Fifty feet above the wall: cartel drones in the U.S.-Mexico border zone airspace, and what to do about them
Schmersahl, Aaron R.
MetadataShow full item record
Over the last decade, the U.S. military and homeland security research groups have contemplated the issue of how to counter unmanned drones. Recently, border security agencies responsible for securing the U.S.–Mexico border are having to contend with the emerging threat of Mexico’s drug cartel narcotics-smuggling drones, also known as narco-drones. Narco-drones are an example of cartel innovation for smuggling, among other deviant purposes, that U.S. border security will need a strategy to counter. This study aimed to build on the conceptual framework related to hostile drones in the airspace and specifically to find a strategy that the Department of Homeland Security could pursue to manage the narco-drone problem in the border-zone airspace. The author argues that the Mexican drug cartels adopt innovative drone tactics in response to border security measures or lack thereof, as well as through organizational learning. This thesis concludes that leveraging U.S. military experience, anti-drone doctrine, and detection assets -developed for countering terrorist drones in the war zones of Iraq, Syria, and Afghanistan is an effective strategy for countering narco-drones at the U.S.–Mexico border.
RightsThis publication is a work of the U.S. Government as defined in Title 17, United States Code, Section 101. Copyright protection is not available for this work in the United States.
Showing items related by title, author, creator and subject.
Nieto-Gómez, Rodrigo (La Découverte, 2019);Cet article analyse comment les représentations et les stimuli géopolitiques influencent le devenir de la protection des frontières dans la région limitrophe du Mexique et des États-Unis. Nous explorons la façon dont les ...
The balloon effect and Mexican homeland security : what it means to be the weakest link in the Americas' security chain Rodriguez Cuevas, Jose A. (Monterey, California. Naval Postgraduate School, 2011-12);The sudden increase in crime and violence in some Mexican cities and regions has raised security concerns not only in Mexico, where President Felipe Calderon categorized these crimes as a threat to Mexican society, but ...

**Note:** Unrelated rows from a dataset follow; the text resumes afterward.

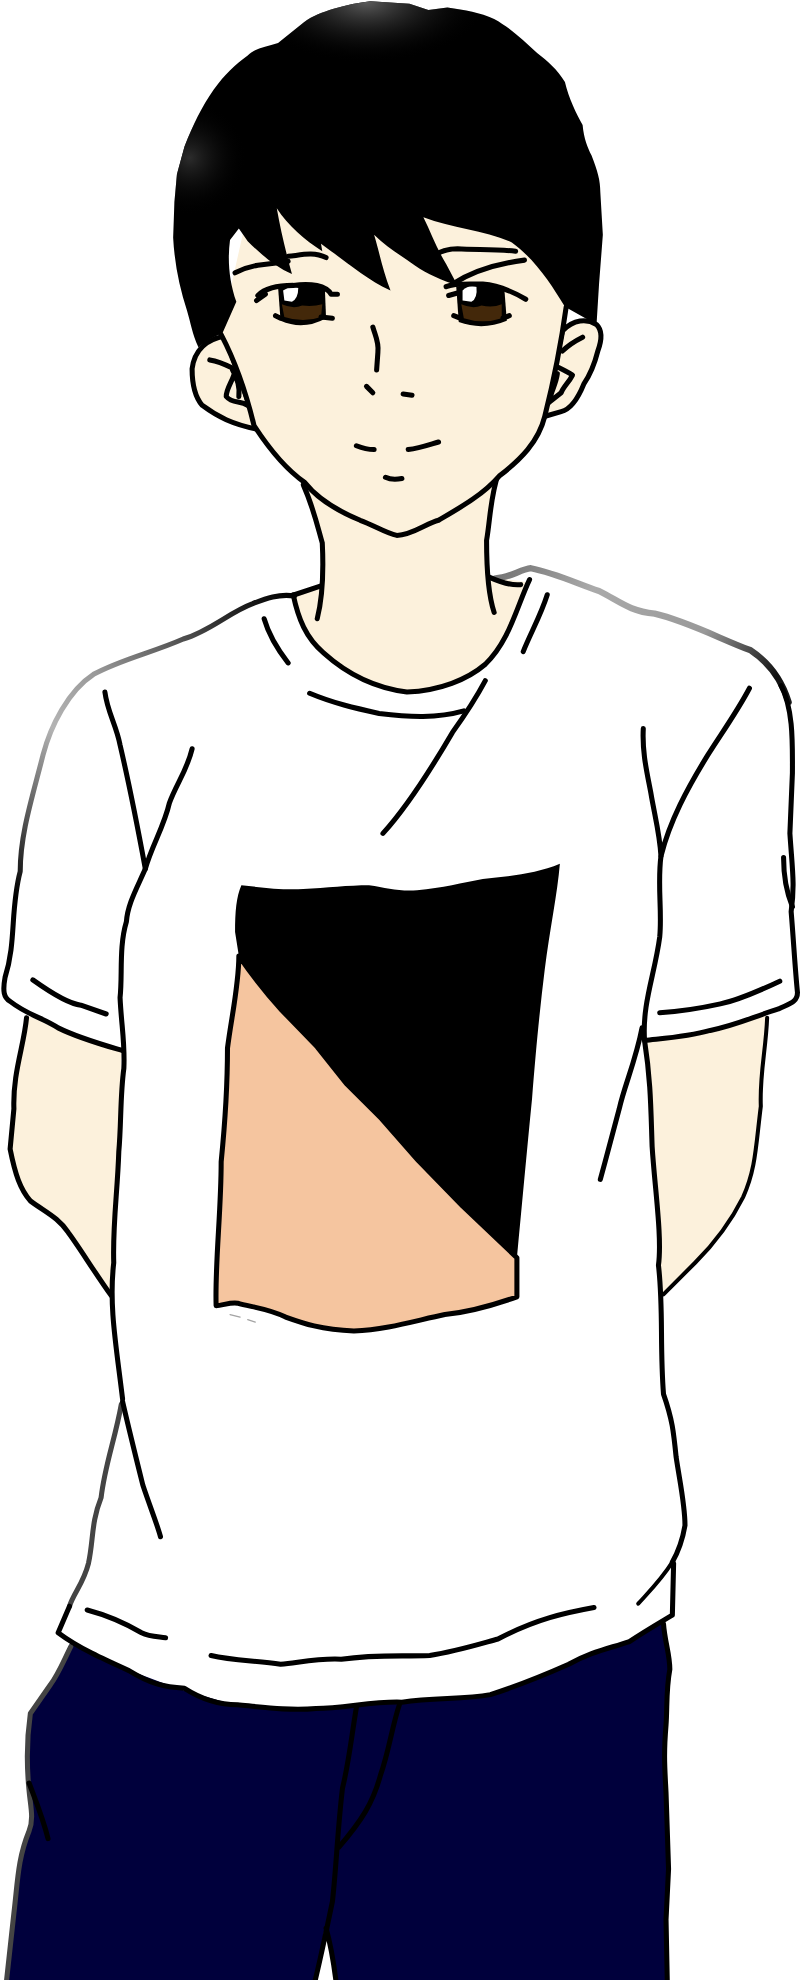
<!DOCTYPE html>
<html lang="en">
<head>
<meta charset="utf-8">
<title>Boy in a T-shirt</title>
<style>
:root {
  --paper: #ffffff;
  --ink: #000000;
  --skin: #fcf1dc;
  --iris: #43280a;
  --peach: #f5c59f;
  --navy: #00003c;
  --soft-ink: #a4a4a4;
  --mid-ink: #444444;
}
html, body { margin: 0; background: var(--paper); overflow: hidden; }
.figure { display: block; width: 800px; height: 1980px; }
.line { fill: none; stroke: var(--ink); stroke-width: 4; stroke-linecap: round; stroke-linejoin: round; }
.thin { stroke-width: 3.2; }
.soft { stroke: url(#shoulder-fade); }
.soft-right { stroke: url(#shoulder-fade-right); }
.mid { stroke: var(--mid-ink); }
.skin { fill: var(--skin); }
.shirt-cloth { fill: var(--paper); }
.navy { fill: var(--navy); }
.ink { fill: var(--ink); }
.iris { fill: var(--iris); }
.glint { fill: var(--paper); }
.peach { fill: var(--peach); }
.hair-sheen { fill: url(#hair-sheen); }
.hair-sheen-side { fill: url(#hair-sheen-side); }
</style>
</head>
<body>
<svg class="figure" viewBox="0 0 633 1568" preserveAspectRatio="none" role="img" aria-label="Drawn boy with black hair, white T-shirt and navy trousers, hands behind his back">
  <defs>
    <linearGradient id="shoulder-fade" gradientUnits="userSpaceOnUse" x1="232" y1="471" x2="3" y2="790">
      <stop offset="0" stop-color="#000"/>
      <stop offset=".14" stop-color="#333"/>
      <stop offset=".36" stop-color="#999"/>
      <stop offset=".5" stop-color="#b4b4b4"/>
      <stop offset=".68" stop-color="#555"/>
      <stop offset=".82" stop-color="#000"/>
    </linearGradient>
    <linearGradient id="shoulder-fade-right" gradientUnits="userSpaceOnUse" x1="400" y1="450" x2="628" y2="590">
      <stop offset="0" stop-color="#777"/>
      <stop offset=".25" stop-color="#aaa"/>
      <stop offset=".6" stop-color="#999"/>
      <stop offset=".85" stop-color="#111"/>
      <stop offset="1" stop-color="#222"/>
    </linearGradient>
    <radialGradient id="hair-sheen" gradientUnits="userSpaceOnUse" cx="290" cy="2" r="95" gradientTransform="translate(0 1) scale(1 .5)">
      <stop offset="0" stop-color="#5a5a5a"/>
      <stop offset="1" stop-color="#000" stop-opacity="0"/>
    </radialGradient>
    <radialGradient id="hair-sheen-side" gradientUnits="userSpaceOnUse" cx="150" cy="125" r="45">
      <stop offset="0" stop-color="#2c2c2c"/>
      <stop offset="1" stop-color="#000" stop-opacity="0"/>
    </radialGradient>
    <path id="hair-shape" d="M157 275 C152 264 151 256 148 246 C142 228 138 208 137 188 L138 160 L140 138 L146 116 C153 98 160 84 169 71 C178 59 186 51 196 44 C202 38 210 37 220 34 L240 18 C248 12 255 10 264 7 C274 4 284 2 293 1 L324 3 L339 8 L354 6 C368 8 380 10 391 15 C404 22 415 33 425 42 C433 48 441 55 447 65 C450 78 456 90 461 99 C462 110 465 117 468 123 C473 136 475 143 475 152 L477 186 L474 225 L472 257 L447 243 C436 225 424 206 405 192 C384 182 358 181 335 172 C341 184 346 198 353 209 L362 226 C350 222 338 217 328 210 C317 202 306 196 296 186 C300 199 303 215 309 230 C291 222 275 208 262 199 L254 193 L255 199 C241 190 228 179 219 165 C222 182 226 199 231 217 C217 211 205 200 196 191 L189 181 L182 190 C180 205 181 222 187 239 L176 264 Q166 268 157 275 Z"/>
    <path id="print-diagonal-upper" d="M191 701 C208 703 225 705 240 704 C258 703 276 701 292 701 C306 703 315 706 330 705 C350 703 366 699 382 696 C402 694 424 692 443 684 C441 708 435 736 431 768 C427 800 424 832 421 870 C417 910 413 955 409 996 C394 982 382 968 366 955 C350 942 341 931 331 919 C319 907 310 897 302 886 C291 874 281 866 274 858 C264 848 259 837 251 829 C239 820 231 809 223 800 C211 787 200 773 189 757 L186 738 C186 722 187 710 191 701 Z"/>
  </defs>

  <g id="trousers">
    <path class="navy" d="M56 1300 L43 1330 L24 1357 L22 1415 L26 1440 L15 1480 L10 1530 L4 1568 H249 L257 1527 L266 1568 H528 L529 1480 L526 1400 L528 1345 L530 1320 L525 1284 L300 1250 Z"/>
    <path class="line mid" d="M56 1304 C50 1316 46 1326 40 1334 L24 1357 C21 1378 21 1398 23 1418 C24 1430 27 1440 23 1450 C14 1472 14 1490 11 1515 L5 1570"/>
    <path class="line" d="M525 1286 C526 1300 530 1310 530 1322 C527 1338 528 1352 527 1366 C525 1390 526 1400 527 1420 L529 1480 L527 1520 L528 1570"/>
    <path class="line" d="M23 1412 C29 1428 34 1440 38 1456"/>
    <path class="line" d="M282 1352 C278 1376 276 1396 271 1416 C267 1450 266 1480 263 1506 C259 1525 255 1545 249 1570 M258 1527 C262 1541 264 1554 266 1570 M316 1350 C310 1368 308 1386 301 1406 C295 1428 286 1442 268 1463"/>
  </g>

  <g id="arms">
    <path class="skin" d="M20 804 C18 826 10 850 11 880 L9 915 C12 932 16 942 22 949 C34 960 46 964 54 976 L72 1002 L90 1028 L99 830 Z"/>
    <path class="line" d="M21 806 C19 828 10 850 11 878 L8 910 C12 930 16 942 24 951 C36 960 46 964 54 976 C63 988 75 1008 88 1026"/>
    <path class="skin" d="M607 804 C606 836 600 860 602 880 C598 910 598 925 590 946 C578 968 566 984 550 1000 L523 1028 L511 820 Z"/>
    <path class="line thin" d="M607 806 C606 832 601 850 602 876 C598 908 598 926 588 948 C578 968 566 984 550 1000 L525 1025"/>
  </g>

  <g id="neck">
    <path class="skin" d="M240 380 C249 402 256 424 254 464 L232 471 C237 488 242 504 258 519 C278 536 298 545 322 548 C348 547 370 538 384 526 C402 508 409 482 418 461 L386 457 C384 430 386 406 394 372 L314 400 Z"/>
  </g>

  <g id="shirt">
    <path class="shirt-cloth" d="M232 471 L200 478 L160 500 L100 522 L65 540 L45 565 L30 600 L15 680 L10 740 L3 788 L20 803 L55 820 L96 832 L93 920 L88 1020 L97 1110 L80 1190 L70 1240 L46 1294 L60 1303 L100 1322 L140 1337 L185 1350 L250 1354 L320 1348 L390 1342 L450 1318 L500 1298 L532 1280 V1240 L542 1205 L536 1150 L524 1100 L521 1000 L512 823 L560 817 L600 803 L631 790 L627 700 L627 590 L618 545 L595 515 L540 492 L480 470 L420 450 L418 461 C409 482 402 508 384 526 C370 538 348 547 322 548 C298 545 278 536 258 519 C242 504 237 488 232 471 Z"/>
    <g id="collar">
      <path class="line" d="M232 471 C236 490 242 505 256 517 C276 535 298 545 322 548 C348 547 370 538 384 526 C403 508 409 480 419 459"/>
      <path class="line" d="M245 549 C264 557 282 561 300 565 C324 568 346 569 367 563"/>
      <path class="line" d="M209 490 C213 504 221 516 228 525 M433 471 C428 487 420 501 414 516"/>
      <path class="line" d="M384 539 C375 556 368 566 358 580 C344 604 323 638 303 660"/>
    </g>
    <g id="left-sleeve">
      <path class="line soft" d="M233 472 C221 470 210 474 200 478 C181 485 166 500 145 506 C120 517 96 522 74 534 C54 547 40 575 34 598 C26 630 16 660 16 690 C8 720 13 746 4 774 C2 785 3 790 8 793 C22 804 34 806 46 814 C62 822 80 827 97 832"/>
      <path class="line" d="M83 548 C85 564 92 574 95 590 C102 620 108 650 115 688 M152 593 C148 610 140 620 134 636 C130 654 120 670 115 688"/>
      <path class="line" d="M26 776 C40 786 54 795 64 796 L84 803"/>
    </g>
    <g id="right-sleeve">
      <path class="line soft-right" style="stroke-width:5" d="M392 458 C402 458 412 451 420 450 C440 454 456 462 474 468 C490 476 498 484 518 486 C544 492 572 507 594 515 C612 527 620 543 624 556"/>
      <path class="line" d="M618 543 C628 562 627 590 627 612 L625 660 C627 690 629 700 626 722 C628 746 629 766 631 786 C631 794 624 795 616 799 C594 806 582 812 562 816 C544 821 528 822 510 824"/>
      <path class="line" d="M620 679 C620 694 622 706 627 718"/>
      <path class="line" d="M509 577 C508 596 512 612 515 628 C518 646 522 660 523 678 M593 545 C583 564 570 582 560 598 C544 624 530 650 523 678"/>
      <path class="line" d="M617 777 C598 786 584 792 570 795 C552 799 538 801 522 802"/>
    </g>
    <g id="shirt-body">
      <path class="line" d="M115 688 C108 704 101 716 100 730 C94 750 97 772 95 790 C96 812 99 826 98 846 C95 868 96 890 94 912 C93 944 89 970 90 1000 C86 1034 92 1066 97 1108"/>
      <path class="line mid" d="M96 1112 C91 1140 83 1160 80 1186 C72 1206 74 1220 70 1238 C66 1254 58 1262 55 1272"/>
      <path class="line" d="M97 1110 C103 1136 108 1156 113 1176 C119 1194 124 1206 127 1217"/>
      <path class="line" d="M523 678 C520 700 524 722 522 742 C518 772 508 795 510 824 C515 856 515 880 516 908 C518 940 524 980 521 1002 C525 1036 522 1066 525 1104 C532 1124 533 1134 535 1154 C538 1174 542 1192 542 1208 C540 1220 536 1230 532 1237"/>
      <path class="line" d="M508 814 C503 840 494 860 490 878 C484 900 480 916 475 934"/>
      <path class="line thin" d="M532 1237 C524 1250 515 1259 505 1270"/>
      <path class="line" d="M55 1272 L46 1293 C62 1305 82 1314 102 1323 C120 1334 130 1336 146 1337 C160 1346 174 1350 188 1350 C208 1352 230 1355 250 1353 C272 1353 296 1347 318 1348 C344 1344 366 1346 388 1342 C410 1335 432 1326 450 1318 C468 1308 480 1306 498 1300 C510 1292 522 1285 532 1279 L533 1238"/>
      <path class="line" d="M69 1275 C88 1280 100 1286 112 1293 C118 1296 124 1296 131 1297 M167 1311 C184 1315 202 1315 222 1318 C240 1316 254 1313 270 1314 C298 1310 318 1312 340 1311 C360 1308 376 1303 394 1298 C424 1282 448 1277 470 1273"/>
    </g>
    <g id="shirt-print">
      <path class="peach line" style="fill:var(--peach)" d="M189 757 C200 773 211 787 223 800 L251 829 L274 858 L302 886 L331 919 L366 955 L409 996 L409 1027 C392 1033 372 1039 352 1041 C328 1046 306 1053 280 1054 C254 1053 240 1048 226 1043 C212 1036 198 1035 188 1032 C182 1031 176 1034 171 1034 C170 1000 175 960 175 920 C178 890 180 860 180 830 C183 806 189 780 189 757 Z"/>
      <use class="ink" href="#print-diagonal-upper"/>
      <path class="line" style="stroke-width:1;stroke:var(--soft-ink)" d="M182 1041 L190 1043 M196 1045 L202 1047"/>
    </g>
  </g>

  <g id="neck-lines">
    <path class="line" d="M240 384 C248 402 251 416 255 430 C256 450 255 474 251 490 M394 376 C388 394 388 410 385 428 C385 450 386 470 391 485"/>
    <path class="line" d="M233 471 L254 464 M387 457 C396 461 404 464 412 463"/>
  </g>

  <g id="ears">
    <path class="line" style="fill:var(--skin)" d="M178 266 C164 269 154 276 152 292 C152 304 154 314 160 321 C172 330 184 336 204 340 Z"/>
    <path class="line" d="M166 285 C172 286 177 288 183 291 M186 293 C185 301 179 307 179 314 C184 320 190 317 196 321 M184 293 C188 300 190 306 189 314"/>
    <path class="line" style="fill:var(--skin)" d="M445 262 C454 253 464 252 472 257 C477 262 476 270 473 278 C470 290 466 298 462 304 C458 314 452 324 444 326 L430 330 Z"/>
    <path class="line" d="M461 267 C455 270 449 274 445 278 M442 291 C446 293 450 295 453 297 C450 303 446 306 444 311 L434 319 M441 296 C440 304 436 310 435 317"/>
  </g>

  <g id="face">
    <path class="skin" d="M175 262 C186 284 195 308 201 337 C212 354 224 370 241 382 C264 402 290 414 314 424 C326 423 338 416 346 412 C364 402 382 392 395 377 C412 364 426 350 432 326 C440 300 445 270 448 243 L400 160 L200 150 Z"/>
    <path class="line" d="M175 265 C186 286 194 308 201 337 C212 354 224 370 241 382 C252 396 268 405 285 412 C296 416 305 422 314 424 C326 424 338 414 347 412 C364 402 382 392 395 377 C412 364 426 350 431 330 C438 302 444 272 448 243"/>
    <g id="brows">
      <path class="line" d="M186 216 C192 213 198 211 204 210 L228 207 M228 203 C238 202 248 199 258 204"/>
      <path class="line" d="M342 203 C348 199 354 197 362 197 C376 198 392 197 408 199 M358 225 C372 216 392 209 415 206"/>
    </g>
    <g id="left-eye">
      <path class="ink" d="M220 227 Q239 222 257 227 L258 252 Q240 262 222 254 Z"/>
      <path class="iris" d="M223 241 Q232 245 239 242 Q248 243 255 241 L254 251 Q240 256 225 251 Z"/>
      <path class="glint" d="M224 230 Q230 226 236 228 Q236 236 231 239 L225 238 Z"/>
      <path class="line" d="M204 234 C210 228 220 226 232 226 C246 224 258 226 262 233 L267 233 M203 238 L210 233 M218 250 L222 252 M254 251 L263 252"/>
    </g>
    <g id="right-eye">
      <path class="ink" d="M361 227 Q381 222 399 228 L401 254 Q382 262 363 255 Z"/>
      <path class="iris" d="M365 241 Q374 245 381 242 Q390 244 397 241 L397 252 Q382 257 367 252 Z"/>
      <path class="glint" d="M366 230 Q371 225 377 227 Q378 236 373 239 L366 238 Z"/>
      <path class="line" d="M353 227 C360 224 372 225 382 225 C394 226 406 231 416 237 M355 234 L362 232 M359 250 L364 252 M398 252 L403 250"/>
    </g>
    <path id="nose" class="line" d="M295 259 C297 266 300 271 299 279 L298 293 M290 306 L295 311 M319 312 L326 313"/>
    <path id="mouth" class="line" d="M282 353 C287 355 291 356 296 356 M323 356 C332 355 340 352 347 350 M305 378 C309 380 313 380 318 379"/>
  </g>

  <g id="hair">
    <use class="ink" href="#hair-shape"/>
    <use class="hair-sheen" href="#hair-shape"/>
    <use class="hair-sheen-side" href="#hair-shape"/>
  </g>
</svg>
</body>
</html>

Forester, Andrea Blair Hernandez (Monterey, California: Naval Postgraduate School, 2014-12);Both scholars and politicians continually debate how to best address border security issues. As events such as 9/11 have proven, even when states implement a restricted border policy, that action may not be enough. It is ...